The people in the book of Revelation are shown holding palm branches and proclaiming eternal victory to our Savior, who delivered us from sin. People celebrate Christ’s everlasting victory as King.
“After this, I looked, and before me was a great multitude that no one could count, from every nation, tribe, people, and language, standing before the throne and the Lamb. They were wearing white robes and were holding palm branches in their hands” (Revelation 7:9).
The Importance Of Palm Branches Today
Palm Sunday marks the start of Holy Week, a solemn week dedicated to the final days of Jesus Christ’s life. To commemorate Palm Sunday, Christian churches distribute palm branches to worshippers before the start of the mass. Biblically, as Jesus rode into Jerusalem, throngs of believers greeted him with palm leaves. They were the ideal symbol for a triumphant yet peaceful hero.
Many followers save, dry, and braid palm leaves. The braided leaves are placed on a crucifix in their home and replaced the following year. The palms are also saved by the church and burned the next year to make the ashes used on Ash Wednesday. Customary Palm Sunday observances include waving palm branches in procession, blessing palms, and making small crosses with palm fronds.
Palm Sunday commemorates Christ’s sacrificial death on the cross, praises him for the gift of salvation, and anticipates His second coming. People hold palm branches to symbolize our eternal life due to His death for us.
Palm Sunday is characterized by the blessing and distribution of palm branches to the believers. Palm branches are a symbol of victory, triumph, and eternal peace. Palm branches represent the spiritual salvation from sin’s bonds that Jesus Christ paid for on the cross.

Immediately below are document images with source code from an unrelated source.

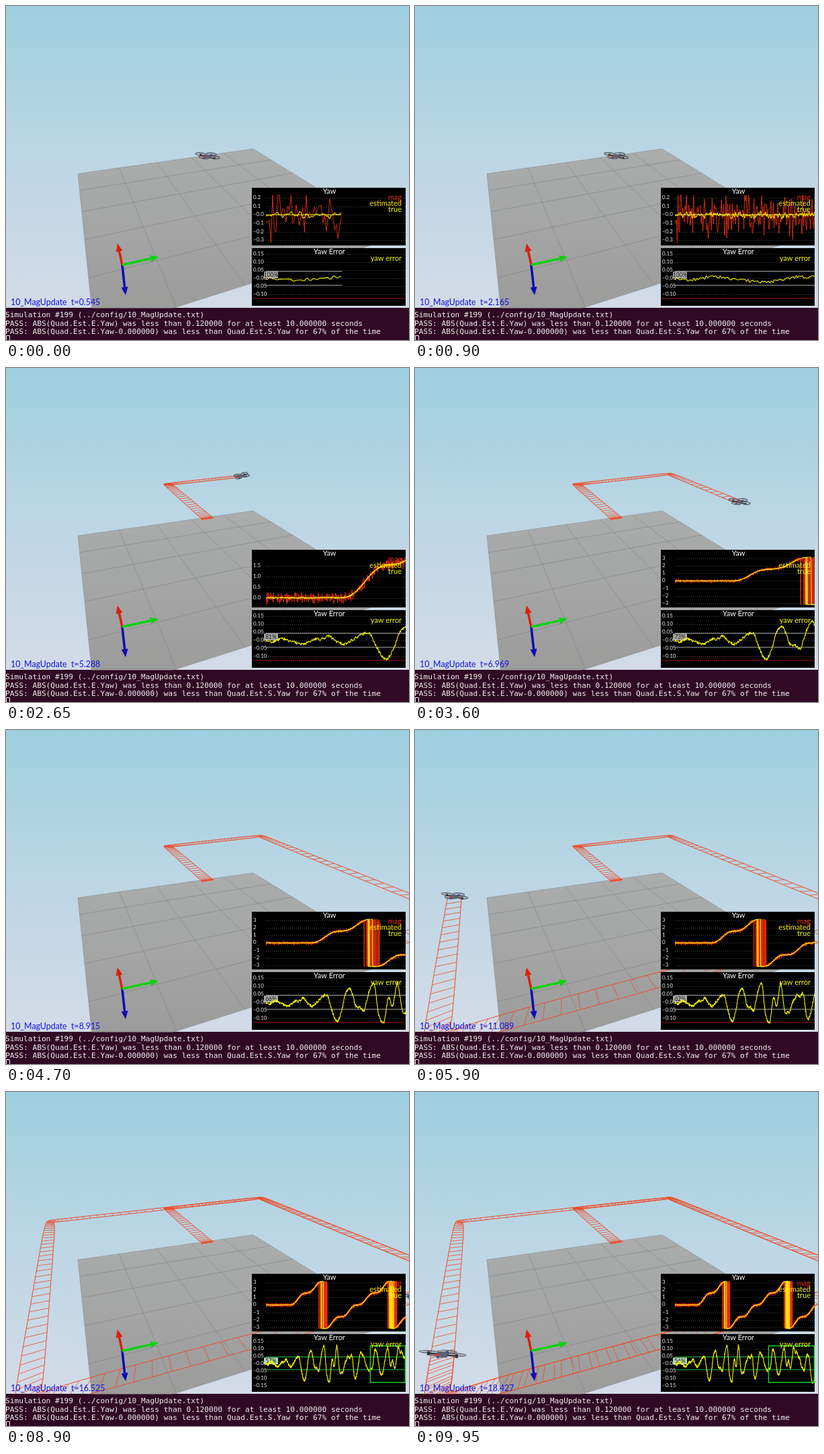
An HTML page with a canvas that plays this animation: 600x498 px, repeating every 10 s.

```html
<!DOCTYPE html>
<html lang="en">
<head>
<meta charset="utf-8">
<title>Yaw estimation simulator</title>
<style>
html, body { margin: 0; width: 100%; height: 100%; overflow: hidden; background: #300a24; }
canvas { display: block; }
</style>
</head>
<body>
<canvas id="stage" width="600" height="498"></canvas>
<script>
const ctx = document.getElementById('stage').getContext('2d');
const LOOP = 10000, STEP = 50, TAU = Math.PI * 2;
const SANS = 'Lato, "Open Sans", sans-serif';
const MONO = '"DejaVu Sans Mono", "Liberation Mono", monospace';

const clamp = p => Math.min(1, Math.max(0, p));
const smooth = p => { p = clamp(p); return p * p * (3 - 2 * p); };
const mix = (a, b, p) => a + (b - a) * p;
const rand = n => { const s = Math.sin(n * 127.1 + 11.7) * 43758.5453; return s - Math.floor(s); };
const gauss = n => (rand(n) + rand(n + .37) + rand(n + .71) - 1.5) * 2;
const wrap = a => a - TAU * Math.round(a / TAU);
const xy = (x, y) => ({ x, y });

// Simulated seconds shown at a given moment of the loop
function simTime(ms) {
  const keys = [[0, .545], [1750, 3.695], [4700, 8.915], [9950, 18.427]];
  const i = keys.findIndex((k, n) => n && ms <= k[0]);
  const [a, b] = [keys[i - 1], keys[i]];
  return mix(a[1], b[1], (ms - a[0]) / (b[0] - a[0]));
}

// Perspective plane: origin plus u and v directions over a shared depth
const plane = (o, du, dv, g, h) => (u, v) => {
  const w = 1 + g * u + h * v;
  return { x: (o[0] + du[0] * u + dv[0] * v) / w, y: (o[1] + du[1] * u + dv[1] * v) / w, w };
};
const air = plane([66, 193], [404.9, 3.3], [-54.4, -24.9], .2425, -.637);
const ground = plane([107, 250], [345.6, 12], [-45.26, -20.72], .23, -.53);

// Out from the centre to the back edge, then around the square
const MIDDLE = .505, LIFT = 2.2, EDGE = 3.5, LEAVE = 3.75, CORNER = 5.95, LEG = 2.01;
const CORNERS = [[1, 0], [1, 1], [0, 1], [0, 0]];
function route(t) {
  if (t < LEAVE) return [MIDDLE, .485 * (1 - smooth((t - LIFT) / (EDGE - LIFT)))];
  if (t < CORNER) return [mix(MIDDLE, 1, smooth((t - LEAVE) / (CORNER - LEAVE))), 0];
  const legs = (t - CORNER) / LEG, n = Math.floor(legs), p = smooth(legs - n);
  const a = CORNERS[n % 4], b = CORNERS[(n + 1) % 4];
  return [mix(a[0], b[0], p), mix(a[1], b[1], p)];
}
function place(t) {
  const near = [-.12, 0, .12].map(d => route(t + d));
  return [0, 1].map(k => near.reduce((sum, p) => sum + p[k] / 3, 0));
}

// Quarter turns with a rest after each
function yawAt(t) {
  const x = Math.max(0, (t - 2.765) / 2.018);
  return Math.PI / 2 * (x - .95 * Math.sin(TAU * x) / TAU);
}

// Wobble that grows once the turning begins
function errorAt(t) {
  const amp = .018 + .066 * smooth((t - 3.1) / 2);
  const swing = Math.cos(TAU * (t - 5.25) / 1.53);
  const n = Math.floor(t / .3), drift = mix(gauss(n + 40), gauss(n + 41), smooth(t / .3 - n));
  return amp * smooth(t / .3) * (swing + drift * .45);
}

const DT = .012, END = 18.6, SIGMA = .043;
const samples = [];
for (let i = 0; i * DT < END; i++) {
  const t = i * DT, yaw = yawAt(t);
  const err = errorAt(t) + (rand(Math.floor(i / 2) + 900) - .5) * .018;
  const noise = Math.max(-.33, Math.min(.23, gauss(i) * .13 - .01));
  samples.push({
    t, err, mag: wrap(yaw + noise), real: wrap(yaw),
    est: wrap(yaw + err * .4 + gauss(i + 5000) * .02)
  });
}

function rung(t) {
  const [u, v] = place(t), yaw = yawAt(t), half = .02;
  const du = Math.cos(yaw) * half, dv = Math.sin(yaw) * half;
  return { t, a: air(u - du, v - dv), b: air(u + du, v + dv) };
}
const rungs = [];
for (let t = 0; t < END; t += .052) rungs.push(rung(t));

function line(points, color, width = 1) {
  ctx.beginPath();
  points.forEach(p => ctx.lineTo(p.x, p.y));
  ctx.strokeStyle = color; ctx.lineWidth = width; ctx.stroke();
}
function poly(points, color) {
  ctx.beginPath();
  points.forEach(p => ctx.lineTo(p.x, p.y));
  ctx.closePath(); ctx.fillStyle = color; ctx.fill();
}
function text(str, x, y, color, size, align = 'left', family = SANS) {
  ctx.font = size + 'px ' + family;
  ctx.textAlign = align; ctx.fillStyle = color;
  ctx.fillText(str, x, y);
}
function rect(x, y, w, h, color) { ctx.fillStyle = color; ctx.fillRect(x, y, w, h); }
function fade(top, bottom, ...colors) {
  const g = ctx.createLinearGradient(0, top, 0, bottom);
  colors.forEach((c, i) => g.addColorStop(i / (colors.length - 1), c));
  return g;
}

function scenery() {
  rect(0, 0, 600, 450, fade(0, 450, '#9dcfe0', '#bcd6e4', '#d3dbe7'));
  poly([ground(0, 0), ground(1, 0), ground(1, 1), ground(0, 1)], fade(213, 450, '#abadad', '#9c9c9b'));
  for (let i = 0; i <= 5; i++) {
    const k = i / 5, shade = 'rgba(105,107,107,.35)';
    line([ground(0, k), ground(1, k)], shade);
    line([ground(k, 0), ground(k, 1)], shade);
  }
}

function trail(t) {
  const past = [...rungs.filter(r => r.t <= t), rung(t)], red = '#ee4c2a';
  line(past.map(r => r.a), red);
  line(past.map(r => r.b), red);
  past.forEach(r => line([r.a, r.b], red, .8));
}

function drone(t) {
  const p = air(...place(t)), size = 31 / p.w, yaw = yawAt(t);
  const squash = .36 * Math.min(1, p.w) - .02;
  ctx.save();
  ctx.translate(p.x, p.y);
  ctx.rotate(.1 - .28 * Math.abs(Math.sin(yaw)));
  for (let k = 0; k < 4; k++) {
    const a = yaw + .45 + k * Math.PI / 2;
    const x = Math.cos(a) * size * .31, y = Math.sin(a) * size * .31 * squash;
    line([xy(0, 0), xy(x, y)], '#34383e', Math.max(1, size * .035));
    ctx.beginPath();
    ctx.ellipse(x, y - size * .03, size * .2, size * .2 * squash, 0, 0, TAU);
    ctx.fillStyle = 'rgba(120,125,130,.35)'; ctx.fill();
    ctx.strokeStyle = 'rgba(45,48,54,.8)'; ctx.lineWidth = 1; ctx.stroke();
    rect(x - size * .03, y - size * .04, size * .06, size * .08, k % 2 ? '#3350a8' : '#303238');
  }
  rect(-size * .1, -size * .06, size * .2, size * .12, '#5a6274');
  rect(-size * .18, -size * .01, size * .14, Math.max(1, size * .03), '#c8452c');
  ctx.restore();
}

function arrow(x, y, color) {
  const o = xy(173, 386), a = Math.atan2(y - o.y, x - o.x), c = Math.cos(a), s = Math.sin(a);
  const neck = xy(x - c * 12, y - s * 12);
  line([o, neck], color, 3.5);
  poly([xy(x, y), xy(neck.x - s * 5, neck.y + c * 5), xy(neck.x + s * 5, neck.y - c * 5)], color);
}

const LEFT = 387, RIGHT = 595;
function panel(y, title, [lo, hi], step, toY) {
  const digits = step < .1 ? 2 : step < 1 ? 1 : 0;
  rect(366, y, 229, 86, '#000');
  for (let i = Math.ceil(lo / step); i <= hi / step; i++) {
    const ty = Math.round(toY(i * step)) + .5;
    ctx.setLineDash([1, 2]);
    line([xy(LEFT, ty), xy(RIGHT, ty)], '#4a4a4a');
    ctx.setLineDash([]);
    const label = (i * step - (step < .5 ? 1e-9 : 0)).toFixed(digits);
    text(label.replace('-', '\u2212'), 368, ty + 1.5, '#f2f2f2', 8);
  }
  text(title, 481.5, y + 9, '#fff', 11, 'center');
}

function plots(t) {
  const data = samples.filter(s => s.t <= t), span = Math.max(1, t);
  const toX = s => LEFT + (RIGHT - LEFT) * s / span;
  const curve = (key, toY, color, width) => line(data.map(s => xy(toX(s.t), toY(s[key]))), color, width);
  ctx.lineJoin = 'bevel';

  let lo = -.32, hi = .22;
  data.forEach(s => { lo = Math.min(lo, s.mag, s.est); hi = Math.max(hi, s.mag, s.est); });
  const size = hi - lo, yawY = v => 353 - 71 * (v - lo) / size;
  panel(271, 'Yaw', [lo, hi], size < .7 ? .1 : size < 2.5 ? .5 : 1, yawY);
  curve('mag', yawY, '#e8300c', .9);
  curve('est', yawY, '#ffd400', 1.1);
  curve('real', yawY, '#f3f52a', 1);
  text('mag', 589, 289, '#f02a10', 11, 'right');
  text('estimated', 589, 298, '#ffe600', 11, 'right');
  text('true', 589, 307, '#f0ff20', 11, 'right');

  const PASS = 12.35, passed = t > PASS;
  const errY = v => passed ? 404.5 - v * 220 : 406 - v * 240;
  panel(361, 'Yaw Error', [passed ? -.151 : -.101, .151], .05, errY);
  const bound = passed ? '#18c832' : '#a8a8a8';
  for (const side of [SIGMA, -SIGMA]) line([xy(LEFT, errY(side)), xy(toX(t), errY(side))], bound);
  if (!passed) line([xy(366, 436), xy(595, 436)], '#a01010');
  const inside = data.filter(s => Math.abs(s.err) < SIGMA).length / data.length;
  rect(384, 396, 21, 10, passed ? '#b4d8b4' : '#a4a4a4');
  text(Math.round(inside * 100) + '%', 394.5, 404, '#181818', 8.5, 'center');
  curve('err', errY, '#f4f400', 1.1);
  if (passed) {
    const x = toX(PASS);
    ctx.strokeStyle = '#14d22c'; ctx.lineWidth = 1.5;
    ctx.strokeRect(x, 378.5, 594.5 - x, 54.5);
  }
  text('yaw error', 589, 379.5, '#ffff10', 11, 'right');
}

function terminal() {
  rect(0, 450.5, 600, 48, '#300a24');
  ['Simulation #199 (../config/10_MagUpdate.txt)',
    'PASS: ABS(Quad.Est.E.Yaw) was less than 0.120000 for at least 10.000000 seconds',
    'PASS: ABS(Quad.Est.E.Yaw-0.000000) was less than Quad.Est.S.Yaw for 67% of the time'
  ].forEach((row, i) => text(row, -1, 464 + i * 12.7, '#f2eff1', 11.2, 'left', MONO));
  ctx.strokeStyle = '#f2eff1'; ctx.lineWidth = 1;
  ctx.strokeRect(.5, 491.5, 5, 7);
}

function draw() {
  const t = simTime(Math.floor(performance.now() % LOOP / STEP) * STEP);
  scenery();
  trail(t);
  drone(t);
  arrow(166, 354, '#dc1e0a');
  arrow(178, 431, '#0a0ab4');
  arrow(227, 374, '#0ad20a');
  text('10_MagUpdate', 7, 446, '#1414e0', 12.4);
  text('t=' + t.toFixed(3), 97, 446, '#1414e0', 12.4);
  plots(t);
  terminal();
  requestAnimationFrame(draw);
}
rungs.length && draw();
</script>
</body>
</html>
```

On Palm Sunday, when you are given a palm branch, wave it in honor of our Savior. May this serve as a reminder that there is strength and power in the name of the Lord. There is hope in the name of the Lord, for Christians are delivered from eternal punishment and given the hope of salvation.